§ **WHAT TO DO**
In the entries that follow, find the line containing "position: relative; width: 564px;", then output exactly every line from the first through that one.
DATA FOR ANALYSIS: Begin
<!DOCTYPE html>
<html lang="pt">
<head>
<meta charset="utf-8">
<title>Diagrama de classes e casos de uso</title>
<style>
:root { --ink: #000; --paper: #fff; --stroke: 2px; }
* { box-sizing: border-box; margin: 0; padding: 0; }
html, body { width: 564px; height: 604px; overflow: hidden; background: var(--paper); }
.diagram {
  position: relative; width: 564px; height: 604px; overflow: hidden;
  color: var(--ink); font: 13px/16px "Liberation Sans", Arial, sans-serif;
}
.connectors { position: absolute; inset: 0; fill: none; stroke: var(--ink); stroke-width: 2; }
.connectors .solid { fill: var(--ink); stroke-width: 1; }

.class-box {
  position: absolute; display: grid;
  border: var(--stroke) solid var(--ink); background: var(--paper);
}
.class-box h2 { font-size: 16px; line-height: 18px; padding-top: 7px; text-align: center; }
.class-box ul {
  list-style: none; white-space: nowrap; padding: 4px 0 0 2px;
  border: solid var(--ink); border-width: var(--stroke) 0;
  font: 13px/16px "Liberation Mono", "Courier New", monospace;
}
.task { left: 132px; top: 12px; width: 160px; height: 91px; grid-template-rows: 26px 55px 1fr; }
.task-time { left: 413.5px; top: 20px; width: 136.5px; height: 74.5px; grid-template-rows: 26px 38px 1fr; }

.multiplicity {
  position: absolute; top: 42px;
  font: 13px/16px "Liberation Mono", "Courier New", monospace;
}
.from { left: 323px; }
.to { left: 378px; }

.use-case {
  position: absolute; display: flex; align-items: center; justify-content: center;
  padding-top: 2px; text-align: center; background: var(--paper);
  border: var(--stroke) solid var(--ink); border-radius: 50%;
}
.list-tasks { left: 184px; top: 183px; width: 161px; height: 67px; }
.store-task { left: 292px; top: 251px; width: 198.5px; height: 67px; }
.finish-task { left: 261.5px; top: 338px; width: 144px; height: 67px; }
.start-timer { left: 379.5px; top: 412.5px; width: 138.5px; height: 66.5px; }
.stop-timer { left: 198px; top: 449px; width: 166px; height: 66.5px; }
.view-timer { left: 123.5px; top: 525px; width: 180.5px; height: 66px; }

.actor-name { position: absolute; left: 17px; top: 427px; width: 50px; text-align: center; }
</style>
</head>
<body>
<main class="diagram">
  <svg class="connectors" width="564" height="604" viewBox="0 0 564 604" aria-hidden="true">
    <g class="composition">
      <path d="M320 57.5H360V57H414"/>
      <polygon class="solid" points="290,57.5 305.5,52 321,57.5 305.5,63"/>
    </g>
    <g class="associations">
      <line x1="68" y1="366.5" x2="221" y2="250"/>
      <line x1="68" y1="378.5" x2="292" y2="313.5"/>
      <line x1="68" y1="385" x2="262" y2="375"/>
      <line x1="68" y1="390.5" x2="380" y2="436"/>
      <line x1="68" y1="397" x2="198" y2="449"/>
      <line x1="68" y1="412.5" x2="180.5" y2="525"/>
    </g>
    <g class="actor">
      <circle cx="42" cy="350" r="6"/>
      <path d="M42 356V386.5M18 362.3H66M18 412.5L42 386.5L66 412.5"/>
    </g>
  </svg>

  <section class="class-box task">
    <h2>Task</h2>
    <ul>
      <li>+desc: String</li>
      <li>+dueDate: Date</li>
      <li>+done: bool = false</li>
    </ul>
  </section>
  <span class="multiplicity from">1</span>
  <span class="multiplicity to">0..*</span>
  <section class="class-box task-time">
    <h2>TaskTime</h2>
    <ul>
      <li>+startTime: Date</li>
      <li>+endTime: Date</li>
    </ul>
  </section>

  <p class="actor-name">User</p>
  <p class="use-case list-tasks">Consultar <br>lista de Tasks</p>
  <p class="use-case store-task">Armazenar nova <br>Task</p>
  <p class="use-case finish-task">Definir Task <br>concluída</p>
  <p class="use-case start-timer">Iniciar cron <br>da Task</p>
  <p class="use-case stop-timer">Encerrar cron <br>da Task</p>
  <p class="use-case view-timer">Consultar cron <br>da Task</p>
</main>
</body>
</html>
DATA FOR ANALYSIS: End
§ **RESPONSE**
<!DOCTYPE html>
<html lang="pt">
<head>
<meta charset="utf-8">
<title>Diagrama de classes e casos de uso</title>
<style>
:root { --ink: #000; --paper: #fff; --stroke: 2px; }
* { box-sizing: border-box; margin: 0; padding: 0; }
html, body { width: 564px; height: 604px; overflow: hidden; background: var(--paper); }
.diagram {
  position: relative; width: 564px; height: 604px; overflow: hidden;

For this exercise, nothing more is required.